I found Uden’s reading of Matthew Lewis, the subject of the fourth chapter, the most interesting section of the book. While Lewis is mostly known for his Gothic horror novel The Monk (1796), Uden justifiably argues that Lewis was as much a translator as he was an author. The chapter’s focus is centred around Lewis’ idiosyncratic expression of his anxiety about revealing his homosexuality through the presence of Classical literature in his work.

Pieces of translation, quotations, or allusions are associated with Lewis’ intellectual urge to write, erotic desire towards men, and the danger of self-exposure through the publication of his work. Uden persuasively uncovers Lewis’ queer canvas by reading deeply into the author’s work: the translation of Horace’s Epistles 1.20 in the preface to The Monk, the Anacreontic poem found in the novel’s plot, the protagonist’s (Monk Ambrosio) seduction by a woman who initially appeared to be a young boy, and Lewis’ keenness to be called “Monk Lewis”, thus identifying himself with his protagonist, are just some examples of Uden’s penetrative gaze when it comes to Lewis’ novel. Also fascinating is the examination of Lewis’ adaptations and translations. The Love of Gain (1799) was an imitation of Juvenal’s thirteenth Satire in which Lewis highlighted the horror elements of the Latin original and alluded to his own Gothic works. According to Uden, The Love of Gain was addressed to an educated elite in an attempt, by blending the Classic with the Gothic, to repudiate the accusations—such as homosexuality, blasphemy, vulgarisation of taste—that his previous works had given rise to. Uden’s analysis of Lewis’ translation of Goethe’s “Der Fischer” (1778) corroborates his reading that “Lewis found in Latin and Greek literature a resource for expressing terror—not, perhaps, the terror of the supernatural, but the all too real terror of personal condemnation and sexual exposure” (p. 153).

In the fifth chapter, Uden moves away from English authors and looks at the novels of Charles Brockden Brown in the United States. Although educated in the Classical languages himself, Brown demonstrates in his fiction a scepticism towards the value and usefulness of a Classical education. Set in the public arena, there is a conflict between the “old world” and the “new world”, the “ancient” and the “modern”, the “European” and the “American”. The grandeur of antiquity and the moral principles associated with it are begrimed in Brown’s fiction by their close connection to sordid acts involving deceit, homicide, and madness. In Wieland (1798) the protagonist, who displays a religious reverence towards Cicero drifts into insanity. Fascinating is Uden’s discussion of the villain of the novel, Carwin, who is depicted as the incarnation of the ancient ideal of the orator, without morality. Carwin is a ventriloquist who can manipulate people by mimicking other persons’ voices (perhaps even God’s); his ability is described by the term biloquium (“double-speech”), a term coined by Brown himself, Classical in its appearance, but empty and false as the values of antiquity it carries. Antiquity is approached in religious terms, as a sacred relic whose value is given and beyond question; yet that is what exactly what Brown does, he questions the value of Classics.

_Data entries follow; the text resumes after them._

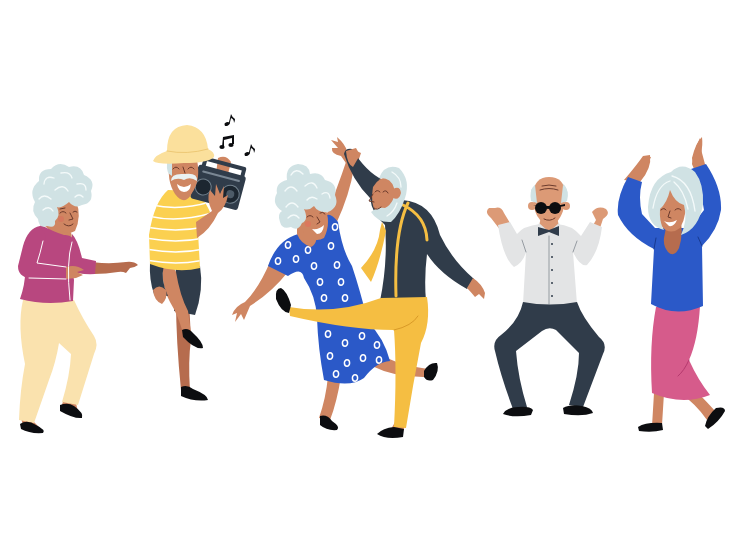
<!DOCTYPE html>
<html lang="en">
<head>
<meta charset="utf-8">
<title>Dancing seniors</title>
<style>
:root{--paper:#fff;--skin:#cf8662;--skin-light:#dc9a76;--skin-shade:#b66c4e;--hair:#d0e2e4;--hair-line:#f4fafa;--pink:#b8477f;--rose:#d65b8b;--cream:#fae2ae;--yellow:#fbd050;--gold:#f5be42;--navy:#303c4a;--blue:#2b59c8;--shirt:#e3e4e5;--ink:#0c0d10;--line:#6b3a2c}
html,body{margin:0;background:var(--paper);overflow:hidden}
svg{display:block;width:736px;height:552px}
.skin{fill:var(--skin)}.light{fill:var(--skin-light)}.shade{fill:var(--skin-shade)}
.hair{fill:var(--hair)}.pink{fill:var(--pink)}.rose{fill:var(--rose)}.cream{fill:var(--cream)}
.yellow{fill:var(--yellow)}.gold{fill:var(--gold)}.navy{fill:var(--navy)}.blue{fill:var(--blue)}
.shirt{fill:var(--shirt)}.ink{fill:var(--ink)}.white{fill:#fff}
.stroke{fill:none;stroke-linecap:round;stroke-linejoin:round}
.face{stroke:var(--line);stroke-width:1}
.curl{stroke:var(--hair-line);stroke-width:1.3}
.seam{stroke:#fff;stroke-width:1}
.fold{stroke:var(--navy);stroke-width:.8}
</style>
</head>
<body>
<svg viewBox="0 0 736 552" role="img" aria-label="Six cheerful older people dancing to a boombox">
<defs>
<g id="note"><ellipse cx="0" cy="0" rx="2.6" ry="1.9" transform="rotate(-20)"/><path d="M1.5 0L4-10Q5-7 8-5Q8-3 7-1Q7-5 4-6L2.6 0Z"/></g>
<ellipse id="ring" rx="2.6" ry="3.2" fill="none" stroke="#fff" stroke-width="1.5"/>
<clipPath id="dress-shape"><path d="M298 234Q277 240 268 266L288 276Q302 266 304 278Q316 296 317 318Q318 348 324 380Q350 388 364 378Q376 362 390 361Q384 338 368 322Q360 290 352 266Q342 250 338 222Q330 212 326 216Q330 240 312 240Z"/></clipPath>
<clipPath id="tee-shape"><path d="M168 190Q154 202 149 235L150 264Q176 274 200 268L198 232L210 212Q202 194 192 191Z"/></clipPath>
</defs>

<g id="woman-cardigan">
<path class="shade" d="M78 260Q104 265 126 262Q134 261 138 265Q134 268 130 268L126 273Q122 271 118 272Q94 276 70 272Z"/>
<path class="pink" d="M72 234Q78 240 82 258L96 261L95 274Q80 275 70 270Z"/>
<path class="skin" d="M21 418L33 421L40 428L24 429ZM64 399L76 403L78 412L60 410Z"/>
<path class="cream" d="M23 300H74Q82 318 94 336Q99 344 94 354L78 405L62 402Q70 376 71 354L59 343Q56 362 49 380L34 423L19 420Q20 390 25 364Q17 326 23 300Z"/>
<path class="ink" d="M20 424Q27 419 36 425Q46 430 43 433Q30 434 21 429ZM60 405Q68 402 74 406Q84 413 82 418Q74 419 60 411Z"/>
<path class="skin" d="M50 215L66 226Q74 233 71 242Q58 240 45 226Z"/>
<path class="pink" d="M41 225Q54 232 64 235Q74 234 76 246Q70 262 74 280L73 301Q46 306 20 299Q26 282 25 268Q20 250 41 225Z"/>
<path class="pink" d="M40 226Q28 228 23 246L18 266Q18 277 30 278L66 279L67 267L38 263Q44 248 46 236Z"/>
<path class="skin" d="M66 267Q76 264 84 270L77 272L83 275L76 278L66 279Z"/>
<path class="stroke seam" d="M43 241Q40 254 37 263L66 267M29 278L66 279M72 242Q66 262 70 300" stroke="#e9a2c6"/>
<path class="skin" d="M52 198Q66 194 76 201Q82 216 75 231Q65 237 56 226Z"/>
<path class="hair" d="M35 202Q28 190 39 181Q38 169 51 169Q59 160 69 167Q81 164 84 175Q96 180 91 191Q94 203 82 205Q75 209 69 202Q61 209 57 207Q61 216 55 221Q56 229 47 226Q39 229 38 219Q30 211 35 202Z"/>
<path class="stroke curl" d="M44 184Q45 175 54 178M61 173Q70 171 72 178M77 184Q86 182 86 190M55 190Q63 183 68 191M39 199Q44 193 51 199M43 210Q49 205 53 211M75 197Q79 193 83 197"/>
<path class="stroke face" d="M60 213Q63 210 66 213M73 212Q75 210 77 212M70 213L73 219L69 220M64 224Q69 228 73 224M60 209L65 208"/>
<circle cx="61" cy="219" r="3" fill="#d8705c" opacity=".6"/>
</g>

<g id="man-boombox">
<path class="shade" d="M176 300Q176 340 181 390L190 391Q188 360 191 340L189 300Z"/>
<path class="navy" d="M176 266H200Q204 290 195 315L174 311Z"/>
<path class="ink" d="M181 387Q187 384 193 389Q208 395 208 400Q194 402 181 396Z"/>
<path class="skin" d="M162 266Q172 262 176 272Q180 296 188 311L191 333L183 333Q178 315 170 302Q162 288 162 266Z"/>
<path class="navy" d="M150 262L164 265Q160 280 168 296L154 294Q149 280 150 262Z"/>
<path class="skin" d="M153 290Q159 283 166 290Q168 298 162 304Q154 301 153 290Z"/>
<path class="ink" d="M182 330Q188 327 193 333Q203 342 203 348Q195 350 183 337Z"/>
<path class="skin" d="M218 158Q226 154 231 162L227 178L216 174Z"/>
<path class="yellow" d="M168 190Q154 202 149 235L150 264Q176 274 200 268L198 232L210 212Q202 194 192 191Z"/>
<g clip-path="url(#tee-shape)"><path class="stroke" stroke="#fff" stroke-width="1.5" d="M152 205Q180 211 210 202M148 216Q178 223 212 213M146 227Q176 233 204 227M146 238Q176 244 204 238M146 249Q176 255 204 249M146 260Q176 266 204 260"/></g>
<g id="boombox" transform="translate(219 186) rotate(15)"><path class="stroke" d="M-20-14V-23H20V-14" stroke="#303c4a" stroke-width="4"/><rect class="navy" x="-25" y="-16" width="49" height="35" rx="3"/><path class="stroke" d="M-19-10H18" stroke="#7a8794" stroke-width="2"/><circle cx="13" cy="5" r="9" fill="#1c2630" stroke="#71808d"/><circle cx="13" cy="5" r="4" fill="#4d5b68"/><circle cx="-15" cy="5" r="8" fill="#1c2630" stroke="#71808d"/></g>
<path class="skin" d="M196 222L212 211Q206 199 210 190L215 196L216 184L220 194L224 186L223 198L228 195Q226 207 218 213Q210 230 197 238Z"/>
<path class="skin" d="M170 160H197Q201 180 192 193Q185 207 175 194Q166 180 170 160Z"/>
<path class="hair" d="M167 163H172V176Q166 174 167 163Z"/>
<path class="white" d="M177 184Q184 190 191 184Q190 192 184 192Q178 191 177 184Z"/>
<path d="M171 181Q171 173 184 174Q198 172 197 181Q190 176 184 180Q177 177 171 181Z" fill="#eaf2f3"/>
<path class="stroke face" d="M173 169Q176 165 179 169M188 169Q191 165 194 169M183 167L185 173"/>
<path d="M153 161Q155 155 167 151Q167 126 187 125Q206 127 208 149Q215 152 214 157Q208 163 184 163Q158 165 153 161Z" fill="#fbe09c"/>
<path class="stroke" d="M167 151Q187 155 208 149" stroke="#edc875"/>
</g>
<g id="music" class="ink"><use href="#note" x="227" y="124"/><use href="#note" x="247" y="154"/><path d="M223 137L234 135V144H232V138L224 140V147H222Z"/><ellipse cx="222" cy="147" rx="2.6" ry="2"/><ellipse cx="231" cy="145" rx="2.6" ry="2"/></g>

<g id="woman-dotted-dress">
<path class="skin" d="M326 216Q338 186 346 162Q346 152 352 149L361 153Q358 163 354 167Q350 194 336 224Z"/>
<path class="skin" d="M270 262L287 273Q272 292 250 306L244 320L241 314L235 322L237 313L232 315Q235 306 245 302Q259 288 270 262Z"/>
<path class="skin" d="M328 376H341Q337 402 330 420L319 418Q326 398 328 376ZM376 350Q390 364 428 369L428 377Q396 378 372 366Z"/>
<path class="ink" d="M320 416Q327 414 332 421Q341 427 337 430Q327 431 320 425ZM424 371Q429 362 437 363Q440 371 433 380Q427 382 424 377Z"/>
<path class="blue" d="M298 234Q277 240 268 266L288 276Q302 266 304 278Q316 296 317 318Q318 348 324 380Q350 388 364 378Q376 362 390 361Q384 338 368 322Q360 290 352 266Q342 250 338 222Q330 212 326 216Q330 240 312 240Z"/>
<g clip-path="url(#dress-shape)">
<use href="#ring" x="288" y="245"/><use href="#ring" x="278" y="261"/><use href="#ring" x="296" y="259"/><use href="#ring" x="308" y="250"/><use href="#ring" x="314" y="266"/><use href="#ring" x="331" y="246"/><use href="#ring" x="335" y="227"/><use href="#ring" x="337" y="265"/><use href="#ring" x="320" y="282"/><use href="#ring" x="341" y="282"/><use href="#ring" x="324" y="298"/><use href="#ring" x="345" y="298"/><use href="#ring" x="328" y="334"/><use href="#ring" x="345" y="343"/><use href="#ring" x="362" y="336"/><use href="#ring" x="377" y="345"/><use href="#ring" x="330" y="356"/><use href="#ring" x="347" y="363"/><use href="#ring" x="363" y="358"/><use href="#ring" x="336" y="374"/><use href="#ring" x="355" y="378"/><use href="#ring" x="379" y="360"/>
</g>
<path class="skin" d="M297 222L314 229Q320 242 311 247Q301 244 297 234Z"/>
<path class="skin" d="M294 207Q310 196 324 205Q332 222 324 238Q314 244 304 233Z"/>
<path class="hair" d="M282 211Q271 204 277 193Q275 183 287 180Q285 166 298 164Q309 164 310 174Q321 171 325 180Q338 183 335 195Q340 207 328 212Q318 213 314 206Q309 211 304 209Q309 220 302 223Q298 232 291 227Q282 230 280 222Q277 214 282 211Z"/>
<path class="stroke curl" d="M291 175Q296 167 303 174M285 191Q291 183 297 191M305 186Q313 179 317 188M322 194Q329 190 330 198M286 207Q292 199 298 207M307 200Q311 195 317 199M288 218Q294 212 299 218"/>
<path class="stroke face" d="M307 217Q310 214 313 217M320 213Q323 211 325 214M317 217L320 222L317 224"/>
<path class="white" d="M312 229Q319 230 324 225Q323 234 317 234Z"/>
<circle cx="308" cy="224" r="3" fill="#e2705b" opacity=".6"/>
</g>

<g id="man-suspenders">
<path class="skin" d="M348 166L341 156Q331 154 332 148L338 148L331 140L338 142L337 137Q345 144 347 151L357 160Z"/>
<path class="navy" d="M344 154Q345 148 352 149Q366 172 383 180L402 200Q432 202 440 235Q452 260 474 279L467 289Q440 274 427 254Q424 278 426 301H380Q388 262 385 225Q372 214 370 198Q352 180 344 154Z"/>
<path class="skin" d="M346 151L356 148L360 155L353 167Q347 164 346 151Z"/>
<path class="skin" d="M473 278Q482 284 485 293L484 299L479 294L475 297Q470 291 467 288Z"/>
<path class="gold" d="M382 222L386 231Q380 262 371 282L361 268Q378 250 380 230Z"/>
<path class="stroke" d="M408 203Q394 232 396 296M403 205Q426 216 427 240" stroke="#f5be42" stroke-width="3"/>
<path class="skin" d="M395 422L406 424L402 433H389Z"/>
<path class="gold" d="M381 298L427 297Q431 324 421 343Q413 384 406 428L394 427Q397 370 394 330Q350 330 290 316L289 307Q336 315 381 298Z"/>
<path class="stroke" d="M394 330Q412 326 418 316" stroke="#d99a27"/>
<path class="ink" d="M289 313Q281 312 276 299Q275 288 281 288Q287 291 291 305ZM377 434Q383 428 394 427L404 429L403 437Q386 440 377 434Z"/>
<path class="skin" d="M373 187Q380 174 396 177L402 205Q390 220 376 212Q370 204 373 187Z"/>
<path class="hair" d="M379 178Q385 163 399 168Q411 180 405 198Q400 214 391 222Q378 223 371 212Q378 207 385 208Q396 202 394 188Q391 177 379 178Z"/>
<path class="skin" d="M393 189Q400 185 401 193Q399 201 393 198Z"/>
<path class="stroke face" d="M375 192Q377 189 380 192M383 192Q386 189 388 193M373 194L369 201L374 202M374 208Q377 211 381 207"/>
<path class="stroke curl" d="M392 172Q401 177 401 187M397 203Q394 212 387 216"/>
</g>

<g id="man-bow-tie">
<path class="light" d="M501 231L491 218Q484 212 489 208L495 208Q501 206 504 213L510 223ZM591 229L596 220L592 212Q598 205 606 209Q611 214 603 219L599 231Z"/>
<path class="shirt" d="M540 224Q523 226 517 234L510 222L498 225Q503 258 514 267Q523 263 526 252L523 304Q548 310 577 304L573 252Q580 267 587 265Q599 252 602 227L590 222L581 236Q572 225 557 224Z"/>
<path class="light" d="M541 217H557L559 226L549 234L539 226Z"/>
<path class="shirt" d="M539 223L549 232L559 223L562 231L549 235L537 231Z"/>
<path class="stroke fold" d="M549 236V304M526 252L522 240M573 252L577 241" opacity=".55"/>
<g class="navy"><path d="M538 227L549 230L559 226V236L549 232L538 236Z"/><circle cx="552" cy="244" r="1"/><circle cx="552" cy="257" r="1"/><circle cx="552" cy="270" r="1"/><circle cx="552" cy="283" r="1"/><circle cx="552" cy="296" r="1"/>
<path d="M523 302Q550 307 577 302Q582 317 599 337Q608 344 603 354L583 407L569 405Q579 374 579 353L556 330Q549 326 542 331L516 351Q518 378 527 407L513 409Q501 377 495 351Q492 341 501 335Q519 321 523 302Z"/></g>
<path class="ink" d="M503 414Q507 407 518 407Q530 406 533 410L531 415Q514 418 503 414ZM563 408Q570 404 582 406Q592 408 593 413Q582 417 564 414Z"/>
<path class="hair" d="M531 190Q536 182 541 184V205H535Q531 200 531 190ZM567 190Q564 181 558 184V205H564Q568 200 567 190Z"/>
<path class="light" d="M533 193Q535 177 549 177Q564 177 565 193L563 211Q558 225 549 225Q539 223 535 211Z"/>
<circle class="light" cx="532" cy="206" r="4"/><circle class="light" cx="566" cy="206" r="4"/>
<path class="hair" d="M531 201Q529 190 535 185L537 203ZM567 201Q570 190 563 185L561 203Z"/>
<g class="ink"><circle cx="541" cy="208" r="6"/><circle cx="555" cy="208" r="6"/><path d="M533 205L541 206H556L565 204V206L548 209Z"/></g>
<path class="stroke face" d="M544 219Q550 222 555 218M540 190Q549 187 558 190M542 186Q549 184 556 186"/>
</g>

<g id="woman-blue-sweater">
<path class="skin" d="M624 184L638 179Q644 174 646 168L651 157L644 156Q639 164 639 170L631 178ZM693 166L692 158Q696 142 702 137Q703 146 701 152L704 167Z"/>
<path class="skin" d="M624 180Q636 166 643 156L650 155Q652 168 640 182ZM692 164Q694 150 700 138L702 153L706 168L696 174Z"/>
<path class="skin" d="M654 393H664L662 425L652 426ZM679 392L696 391Q707 402 716 412L707 420Q696 404 679 392Z"/>
<path class="ink" d="M638 427Q646 422 662 423L663 430Q652 433 639 431ZM705 426Q707 416 716 408Q725 406 725 411Q719 422 708 429Z"/>
<path class="rose" d="M656 307L700 306Q698 340 689 360Q698 380 710 395Q682 406 652 393Q649 344 656 307Z"/>
<path class="stroke" d="M689 360Q684 371 678 376" stroke="#b5396e"/>
<path class="blue" d="M628 177L642 182Q638 197 642 214L655 228H690L704 210Q702 193 691 169L706 164Q722 188 721 210Q718 230 702 246L703 306Q676 318 651 304L654 249Q628 236 618 215Q616 198 628 177Z"/>
<path class="stroke" d="M654 249L656 238M702 246L698 237" stroke="#17398f"/>
<path class="shade" d="M667 222L681 223Q683 236 679 248Q674 258 668 252Q663 246 664 238Z"/>
<path class="skin" d="M656 196Q668 184 685 194Q688 215 680 228Q670 236 661 226Z"/>
<path class="hair" d="M671 172Q682 161 695 172Q704 184 703 204Q699 229 681 235Q688 220 684 205Q675 203 670 190Q667 203 660 209Q659 222 664 230Q648 226 648 207Q650 178 671 172Z"/>
<path class="stroke curl" d="M672 176Q691 181 695 211M670 181Q657 185 653 208M674 182Q684 190 688 209"/>
<path class="stroke face" d="M661 210Q664 207 666 210M675 210Q678 207 681 210M670 211L668 217L671 218"/>
<path class="white" d="M664 221Q670 224 677 220Q674 227 669 226Z"/>
</g>
</svg>
</body>
</html>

In the sixth and final chapter, Uden returns to England and Mary Shelley. The author of Frankenstein, combining traits from Romanticism and the Gothic, depicts Classical antiquity as “abjected, marginalized, event transparent” (p. 224), yet, nonetheless, as an authority that modernity wishes but utterly fails to imitate. Victor Frankenstein’s inspiration to create life is owed to his attachment to obsolete concepts, which, combined with the achievements of modern science, ends up in tragedy. In Valerius: The Reanimated Roman (1819-20) the homonymous man’s “dead hand” (p. 210) sabotages the protagonist’s affection towards him. In the dystopian The Last Man (1826), the last man alive on Earth chooses to die amidst some Roman ruins; the statues seem to have more life in them than he does. Also, Uden’s comparative examination of the mentions of the Herculaneum papyri in Shelley’s novel and in Charles Maturin’s gothic novel Melmoth the Wanderer (1820) is genuinely engrossing.

The perfectly fitting title Afterword: Haunting or Reception? which marks the ending of the book, recapitulates the monograph’s main idea, and, in addition, offers a brief, yet stimulating discussion of the concept of reception.[1] Anatomising the culturally and ideologically charged term “reception”, Uden astutely states that the very notion of reception, of receiving something, rests on a volitional basis. However, this underestimates the ways the past has already shaped people’s opinions and views, by definition against their will and without their even noticing. The Gothic metaphor of “haunting”, on the other hand, encapsulates this concept. Thus, Uden’s afterword opens more subjects for examination stimulated by his discussion throughout the book.

However, and as it is to be expected, not all the smaller points in the book are of equal weight. In most cases, Uden seems aware of this and chooses to shield himself with appropriate phrasing, e.g. p. 132 “It might signal a comment to the reader” (emphasis mine). The main argument of the book, though, remains valid. Regarding the editing, the unjustified text in the footnotes disrupts the book’s otherwise exceptional editorial quality (misprints and typos are vanishingly rare).[2]  Despite offering novel and striking insights, the book is readily accessible to non-specialists. All non-English quotations are (commendably) translated and details of editions used are given in the footnotes. Uden gives due acknowledgement when drawing on the work of previous scholars, but clearly indicates where he dissents from them and where he is developing original interpretations, making it easier for the reader to evaluate his own contributions.

All in all, the Spectres of Antiquity is a valuable addition to Classical Scholarship, Gothic studies, and those interested in the concept of Reception.

Table of Contents

Introduction (p. 1-23)
1. Gothic and Classical in Eighteenth-Century Criticism: Ghosts, Knights, and the Sublime (p. 25-54)
2. Horace Walpole, Gothic Classicism, and the Aesthetics of Collection (p. 55-84)
3. Ann Radcliffe’s Classical Remembrances (p. 85-119)
4. Queer Urges and the Act of Translation: Matthew Lewis (p. 121-155)
5. Classical Idols and the Early American Gothic: the Skepticism of Charles Brockden Brown (p. 157-189)
6. Embodied Antiquity: Mary Shelley’s Relationships with the Past (p. 191- 225)
Afterword: Haunting or Reception? (p. 227-233)

Notes

[1] On the term, see James Uden, “Reception”, in Roy K. Gibson and Christopher L. Whitton (eds.), The Cambridge Critical Guide to Latin Literature (Cambridge, forthcoming).

[2] On p. 111, n. 93 there is need of spacing after the colon. On p. 129, n. 35 for “A Monk” read “The Monk”. On p. 140 n. 77 Paul’s “Romans” is not italicised. On p. 208, n. 58 there is unnecessary spacing before the semicolon. Lastly, on p. 212, n. 71 the “M.” for M. Shelley is duplicated.